Yeah things have dried up.. I can still get crowds gather at shows when I tell of the days when there would be open crates of m-48s and the dealer was lowering the price to about 100 dollars get peoples interest.. and it was not that long ago

Re: Military Surplus k98ks commonly found at gun shows

Posted: Wed Jan 30, 2019 2:43 pm
by 72 usmc
Libertytreecollectors recently sold asap a Mitchell Mauser and has some great photo close up views of the font of renumbered parts, the stock finish and the removal of the stock serial number found on RCs. This example sold for $695 plus shipping and most likely FFl transfer fee almost as fast as it was listed. All photo shot views are take from Libertytreecollectors: Their excellent documentation photos have been reproduced as screen views so you can see them after they pull down this sold listing. A great example of a remanufactured & cleaned up, faked matching number: MITCHELL'S MAUSER K98k
I hope this example goes into their reference library.

Link to source: it is sold so the link will go dead in a few weeks: ... dcategory=
German K98 Mitchell's Mauser dou45 #1693
Their description:
This offering is for the pictured German K98 "Mitchell's" Mauser. In nice looking condition, it is a wartime rifle that has seen post war rebuilds and was completely rebuilt by the importer Mitchells Mauser's.

Most serial numbers re-stamped to match by Mitchells, full blued finish, mechanically fine.

Laminated stock and hand guard, refinished and lighter in color.

Chambered in 8mm Mauser the bore has very good rifling, smooth lands and grooves. Import marked.

Re: Military Surplus k98ks commonly found at gun shows

Posted: Wed Jan 30, 2019 2:46 pm
by 72 usmc
The other side of this same Mitchell's Mauser
Screen Shot 2019-01-30 at 1.30.15 PM.png
Screen Shot 2019-01-30 at 1.30.32 PM.png
Screen Shot 2019-01-30 at 1.30.32 PM.png

If you look closely, you can see the evidence of the deeply stamped, RC serial number that is found horizontally on the right side of the stock in this lower photo. They could not sand it away
Screen Shot 2019-01-30 at 1.30.43 PM.png
sorry, a picture got out of place & a duplicate showed up :roll: :roll: :doh: :shhh: :think: :think: :think:

Re: Military Surplus k98ks commonly found at gun shows

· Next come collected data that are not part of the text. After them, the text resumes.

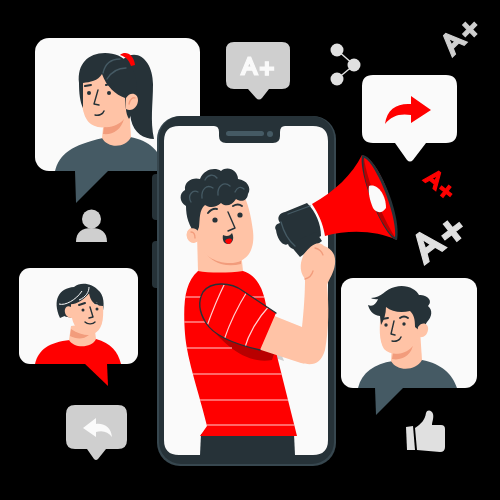
<!DOCTYPE html>
<html lang="en">
<head>
<meta charset="utf-8">
<title>Refer a friend illustration</title>
<style>
:root {
  --night: #000;
  --paper: #fafafa;
  --red: #ff0000;
  --red-dark: #b80000;
  --ink: #263238;
  --slate: #455a64;
  --slate-mid: #37474f;
  --skin: #ffc3a6;
  --skin-shade: #f29c7c;
  --grey: #e0e0e0;
  --grey-soft: #cfcfcf;
}
html, body { margin: 0; background: var(--night); overflow: hidden; }
svg { display: block; width: 500px; height: 500px; }
.paper { fill: var(--paper); }
.red { fill: var(--red); }
.red-dark { fill: var(--red-dark); }
.ink { fill: var(--ink); }
.slate { fill: var(--slate); }
.slate-mid { fill: var(--slate-mid); }
.skin { fill: var(--skin); }
.skin-shade { fill: var(--skin-shade); }
.grey { fill: var(--grey); }
.grey-soft { fill: var(--grey-soft); }
.line { fill: none; stroke: var(--ink); stroke-width: 1.4; stroke-linecap: round; stroke-linejoin: round; }
.brow { stroke-width: 2; }
.fold { fill: none; stroke: var(--skin-shade); stroke-width: 1.3; stroke-linecap: round; }
.hair-shine { fill: none; stroke: var(--slate); stroke-width: 1.3; stroke-linecap: round; }
.stripe { fill: none; stroke: #ffd0d0; stroke-width: 1.2; }
.grade { font-family: "TeX Gyre Adventor", Inter, sans-serif; font-weight: 700; text-anchor: middle; stroke-width: 1.2; }
</style>
</head>
<body>
<svg viewBox="0 0 500 500" role="img" aria-label="A man with a megaphone steps out of a phone, surrounded by friends in speech bubbles">
  <defs>
    <clipPath id="womanFrame"><rect x="35" y="38" width="165" height="133" rx="14"/></clipPath>
    <clipPath id="redShirtFrame"><rect x="19" y="268" width="119" height="96" rx="11"/></clipPath>
    <clipPath id="slateShirtFrame"><rect x="341" y="278" width="136" height="110" rx="12"/></clipPath>
    <clipPath id="torso"><path d="M198 271 Q220 267 243 271 C258 276 265 290 268 318 L276 352 L297 436 H200 L207 426 C200 396 187 360 185 334 C183 305 184 283 198 271Z"/></clipPath>
    <clipPath id="sleeve"><path d="M203 292 C211 281 231 282 243 291 L276 313 L260 350 C238 345 214 336 206 323 C199 312 198 301 203 292Z"/></clipPath>
  </defs>

  <rect width="500" height="500" fill="var(--night)"/>

  <g id="woman-bubble">
    <rect class="paper" x="35" y="38" width="165" height="133" rx="14"/>
    <path class="slate" d="M75 170 L76 203 L109 170Z"/>
    <g clip-path="url(#womanFrame)">
      <path class="ink" d="M122 60 C138 46 153 62 153 84 C153 105 150 120 154 139 C144 139 134 133 131 120Z"/>
      <path class="slate" d="M55 171 C59 154 72 145 103 138 L130 137 C150 141 160 150 165 171Z"/>
      <path class="skin" d="M104 118 L102 138 C108 149 126 148 131 137 L129 104Z"/>
      <path class="skin-shade" d="M104 127 C112 128 120 124 124 119 C121 130 113 135 103 134Z"/>
      <path class="skin" d="M82 76 C80 92 81 111 87 120 C93 129 108 130 117 122 C125 116 128 105 128 88 C121 72 105 66 82 76Z"/>
      <path class="ink" d="M79 83 C77 64 88 53 105 53 C125 53 136 68 137 85 C137 99 134 112 129 119 C125 113 126 104 125 98 C116 95 106 86 102 74 C98 81 90 82 83 83 L83 108 C80 102 79 93 79 83Z"/>
      <path class="red" d="M120 55 C126 50 134 55 135 65 L131 66 C129 60 126 57 120 55Z"/>
      <path class="hair-shine" d="M103 73 C105 64 111 59 120 59 M107 79 C112 71 118 68 126 68"/>
      <path class="skin" d="M126 98 C130 91 138 93 138 100 C138 107 132 112 126 109Z"/>
      <path class="fold" d="M129 104 C130 99 133 97 135 98"/>
      <circle class="ink" cx="89" cy="93" r="2"/><circle class="ink" cx="109" cy="93" r="2"/>
      <path class="line" d="M98 90 L94 104 L99 105 M95 115 C99 116 103 114 104 111"/>
      <path class="line brow" d="M85 86 L91 85 M106 85 Q110 83 114 86"/>
    </g>
  </g>

  <g id="red-shirt-bubble">
    <rect class="paper" x="19" y="268" width="119" height="96" rx="11"/>
    <path class="red" d="M84 363 L108 386 L107 363Z"/>
    <g clip-path="url(#redShirtFrame)">
      <path class="red" d="M35 364 C38 350 49 342 70 340 L96 339 C111 343 118 352 121 364Z"/>
      <path class="skin" d="M71 326 L69 340 C74 349 92 348 96 339 L94 323Z"/>
      <path class="skin-shade" d="M71 329 C77 333 83 335 89 335 C83 340 76 339 70 336Z"/>
      <path class="ink" d="M60 318 C52 300 59 288 74 287 C81 281 93 284 98 290 C104 295 105 304 102 316 L97 302Z"/>
      <path class="skin" d="M69 304 C66 303 63 309 66 315 C68 318 71 318 72 318 C74 329 84 337 93 334 C102 331 104 320 103 306 C94 306 90 300 89 293 C83 301 75 305 69 304Z"/>
      <path class="ink" d="M58 309 C55 296 65 290 76 289 L91 291 C86 298 78 302 71 304 L71 317 C66 318 61 315 58 309Z"/>
      <path fill="none" stroke="#fafafa" stroke-width="1" d="M59 304 C65 306 76 300 82 291 M79 300 C86 297 89 292 89 287"/>
      <path class="skin" d="M71 307 C66 304 63 310 66 315 C68 318 71 318 73 316Z"/>
      <circle class="ink" cx="83" cy="310" r="1.5"/><circle class="ink" cx="97" cy="309" r="1.5"/>
      <path class="line" d="M90 307 L93 317 L89 318 M85 322 C88 325 93 324 95 322"/>
      <path class="line brow" d="M79 305 L85 303 M95 303 L100 304"/>
    </g>
  </g>

  <g id="slate-shirt-bubble">
    <rect class="paper" x="341" y="278" width="136" height="110" rx="12"/>
    <path class="slate" d="M375 387 L376 415 L404 387Z"/>
    <g clip-path="url(#slateShirtFrame)">
      <path class="slate" d="M358 388 C362 372 374 364 393 361 L422 360 C442 364 452 374 457 388Z"/>
      <path class="skin" d="M392 344 L391 361 C397 372 416 371 422 360 L420 330Z"/>
      <path class="skin-shade" d="M393 353 C402 354 409 349 413 344 C412 355 402 361 392 359Z"/>
      <path class="skin" d="M381 312 C379 327 379 341 384 349 C390 356 404 355 411 348 C418 342 420 331 420 318 L411 303 L385 305Z"/>
      <path class="ink" d="M381 325 L380 316 C372 315 369 309 368 305 C373 307 376 304 378 299 C375 300 371 298 371 298 C382 298 385 289 395 287 C406 284 416 289 419 295 C428 295 433 301 428 306 C433 310 432 317 427 322 L421 332 L415 327 C415 319 414 315 410 311 C401 313 392 312 386 307 C386 314 384 320 381 325Z"/>
      <path class="skin" d="M418 327 C422 321 429 323 428 330 C427 336 422 339 417 336Z"/>
      <circle class="ink" cx="386" cy="325" r="1.7"/><circle class="ink" cx="404" cy="324" r="1.7"/>
      <path class="line" d="M394 321 L391 334 L395 335 M392 341 C396 342 400 340 401 337"/>
      <path class="line brow" d="M382 319 L388 318 M400 318 Q404 315 408 318"/>
    </g>
  </g>

  <g id="phone">
    <rect class="ink" x="152" y="174" width="12" height="46" rx="4"/>
    <rect class="ink" x="152" y="241" width="12" height="47" rx="4"/>
    <rect class="slate-mid" x="157" y="116" width="179" height="350" rx="23"/>
    <rect class="ink" x="159" y="116" width="175" height="348" rx="22"/>
    <path class="paper" d="M179 126 H214 Q219 126 219 132 V136 Q219 143 226 143 H273 Q280 143 280 136 V132 Q280 126 285 126 H313 Q328 126 328 141 V440 Q328 455 313 455 H179 Q164 455 164 440 V141 Q164 126 179 126Z"/>
    <rect class="slate" x="226" y="131" width="38" height="5" rx="2.5"/>
    <circle class="slate" cx="270" cy="134" r="3"/>
  </g>

  <g id="announcer">
    <path class="ink" d="M201 434 H294 L295 455 H200Z"/>
    <path class="grey-soft" d="M268 346 L277 343 L284 361 L272 357Z"/>
    <g id="shirt" clip-path="url(#torso)">
      <rect class="red" x="180" y="265" width="120" height="175"/>
      <path class="red-dark" d="M208 324 C225 338 245 344 276 348 L272 360 C250 364 228 350 208 324Z"/>
      <path class="stripe" d="M182 297 H270 M182 322 H270 M183 348 H232 M186 374 H284 M195 400 H290 M200 425 H297"/>
    </g>
    <path class="skin" d="M197 234 L198 271 C209 273 229 273 243 271 L241 252Z"/>
    <path class="skin-shade" d="M205 251 C215 260 228 264 241 261 L241 264 C224 268 210 262 205 251Z"/>
    <path class="skin" d="M200 211 L196 228 C188 225 184 235 189 241 C192 244 196 243 198 241 C201 255 216 264 233 263 C249 261 255 248 253 231 C251 215 248 203 243 194 L207 198Z"/>
    <path class="ink" d="M196 235 C189 226 186 217 186 206 C179 202 179 193 185 190 C184 181 193 177 200 179 C204 169 215 167 221 171 C228 165 238 171 238 179 C247 180 252 188 248 194 C247 202 240 202 236 199 C232 206 225 207 221 203 C216 208 209 208 205 205 C199 210 200 219 199 227Z"/>
    <path class="hair-shine" d="M191 202 C187 195 193 189 198 192 M202 198 C201 189 207 184 213 188 M218 195 C217 186 224 181 230 186 M235 192 C237 187 241 186 244 189 M205 180 C208 174 214 174 217 178"/>
    <path class="skin" d="M198 231 C193 225 185 230 187 237 C189 243 195 244 199 240Z"/>
    <path class="fold" d="M191 232 C194 232 195 235 195 238"/>
    <circle class="ink" cx="215" cy="220" r="2.6"/><circle class="ink" cx="240" cy="215" r="2.6"/>
    <path class="line" d="M228 212 L235 228 L228 231"/>
    <path class="line brow" d="M208 213 Q212 208 217 209 M233 206 Q238 203 242 206"/>
    <path class="ink" d="M223 235 C227 237 230 236 232 233 C235 239 232 244 228 244 C224 244 222 240 223 235Z"/>
    <path class="red" d="M225 241 C227 238 231 238 232 240 C231 245 227 245 225 241Z"/>

    <g id="megaphone">
      <path class="ink" d="M276 230 C274 227 276 224 280 223 C276 217 280 213 285 212 L307 203 C316 212 321 224 321 236 L298 249 C292 250 289 247 288 244 C283 247 277 239 276 230Z"/>
      <path class="ink" d="M289 244 L316 232 L322 241 L300 257Z"/>
      <path class="hair-shine" d="M281 222 C284 233 289 241 295 246 M288 214 L310 206"/>
      <path class="red" d="M312 204 C335 191 352 175 362 155 C379 160 397 207 397 240 C377 231 351 229 325 236 C323 223 318 213 312 204Z"/>
      <path class="ink" d="M362 155 C375 154 402 213 397 240 C386 241 358 177 362 155Z"/>
      <path class="red" d="M364 158 C374 160 397 213 395 237 C385 233 362 181 364 158Z"/>
      <path class="red-dark" d="M364 158 C367 181 382 216 395 237 C383 231 360 181 364 158Z"/>
      <path class="paper" d="M369 186 C377 183 386 194 386 208 C382 214 376 213 373 208 C370 201 368 193 369 186Z"/>
    </g>

    <g id="raised-arm">
      <path class="skin" d="M272 315 L302 327 C304 308 305 292 305 279 C298 270 301 260 304 254 C310 246 318 239 324 246 C333 249 336 256 335 264 C334 273 329 279 327 285 C329 305 329 329 325 350 C321 364 313 366 301 363 L258 349Z"/>
      <path class="fold" d="M305 279 C309 278 312 275 313 271 M315 248 C319 249 322 252 323 255"/>
    </g>
    <g id="short-sleeve" clip-path="url(#sleeve)">
      <rect class="red" x="195" y="280" width="85" height="75"/>
      <path class="stripe" d="M225 283 C217 299 212 312 207 326 M248 290 C238 306 230 322 224 340 M270 305 C258 318 249 332 244 350"/>
    </g>
    <path class="line" d="M260 350 C238 345 214 336 206 323 C199 312 198 301 203 292 C211 281 231 282 243 291 L276 313" stroke-width="1"/>
  </g>

  <g id="grade-bubble">
    <path class="grey-soft" d="M234 42 H282 Q290 42 290 50 V81 Q290 89 282 89 H269 L262 98 Q259 101 256 98 L248 89 H234 Q226 89 226 81 V50 Q226 42 234 42Z"/>
    <text class="grade" x="258" y="75" font-size="24" fill="#fafafa" stroke="#fafafa">A+</text>
  </g>
  <text class="grade" transform="translate(463 38) rotate(-45)" y="6" font-size="29" fill="var(--grey-soft)" stroke="var(--grey-soft)">A+</text>
  <text class="grade" transform="translate(440 185) rotate(38)" y="7" font-size="23" fill="var(--red)" stroke="var(--red)">A+</text>
  <text class="grade" transform="translate(440 239) rotate(-38)" y="11" font-size="39" fill="var(--grey)" stroke="var(--grey)">A+</text>

  <g id="share-nodes" class="grey">
    <path d="M337 50 L354 65 L337 79" fill="none" stroke="var(--grey)" stroke-width="1.4"/>
    <circle cx="337" cy="50" r="6.5"/><circle cx="354" cy="65" r="6.5"/><circle cx="337" cy="79" r="6.5"/>
  </g>

  <g id="forward-bubble">
    <path class="paper" d="M373 75 H446 Q457 75 457 86 V132 Q457 143 446 143 H426 L413 160 Q410 163 407 160 L395 143 H373 Q362 143 362 132 V86 Q362 75 373 75Z"/>
    <path class="red" d="M385 124 C387 109 397 103 411 104 V96 L431 110 L411 123 V115 C400 113 391 116 385 124Z"/>
  </g>

  <g id="contact" class="grey-soft">
    <circle cx="91.5" cy="219" r="9.5"/>
    <path d="M76 242 C76 232 82 228 91.5 228 C101 228 107 232 107 242Z"/>
  </g>

  <g id="reply-bubble">
    <path class="grey-soft" d="M75 405 H118 Q127 405 127 414 V440 Q127 449 118 449 H106 L98 459 Q96 461 94 459 L87 449 H75 Q66 449 66 440 V414 Q66 405 75 405Z"/>
    <path class="paper" d="M112 437 C111 428 105 423 96 424 V418 L83 428 L96 437 V432 C103 430 108 432 112 437Z"/>
  </g>

  <g id="thumb-up" class="grey">
    <path d="M406 427 L413 426 L415 450 H407Z"/>
    <path d="M415 428 C421 424 425 420 426 413 C427 409 432 410 433 414 C434 418 432 422 432 425 H441 Q445 425 445 429 V447 Q445 452 440 452 L417 450Z"/>
  </g>
</svg>
</body>
</html>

Posted: Wed Jan 30, 2019 2:49 pm
by 72 usmc
The details of this Mitchell
Note, the asterisk and the odd font to the serial number.
Screen Shot 2019-01-30 at 1.30.54 PM.png
Note, this bolt is not bright like most Mitchell's. It was re blued after the RC serial number on the top of the bolt was removed.
Screen Shot 2019-01-30 at 1.31.07 PM.png
Note, the stock was sanded & refinished to a German blond. There is some evidence of the old reddish brown RC stock color if you look closely.
Screen Shot 2019-01-30 at 1.31.24 PM.png
Note, the restamped in the wrong font on all the small parts. The original RC miss matched or lined out numbers were ground off, the area re polished and then re stamped to produce a fake matching K98. A perfect cleaned up rifle for a WW II reenactor. They do great work.
Screen Shot 2019-01-30 at 1.31.35 PM.png
Reproduction lock screws and cleaning rod added and the rifles came with reproduction slings.
Screen Shot 2019-01-30 at 1.31.46 PM.png
In conclusion, I have not see any Mitchell's Mauser K98s at gun shows in the last 2 years? It seems they now hold there value, or have slightly increased in value. I have seen Mitchell's M48 Yugo Mausers, but not the K98s that everyone use to dislike so much. Even RC (Russian Capture) Mauser K98ks in original condition are a rare breed at Wisconsin gun shows in the last two years. I guess $700-750 is no longer out of line for one of these rifles. Back in 2011 the intact RC K98k sold around $200, while a Mitchell's K98 sold at $399. Actually in the 2011 issue of Guns & Ammo, SURPLUS FIREARMS magazine on page 118 is a nice review of the Mitchell K98 entitled: Mauser's Military Masterpiece by Rick Hacker, pp. 118-123.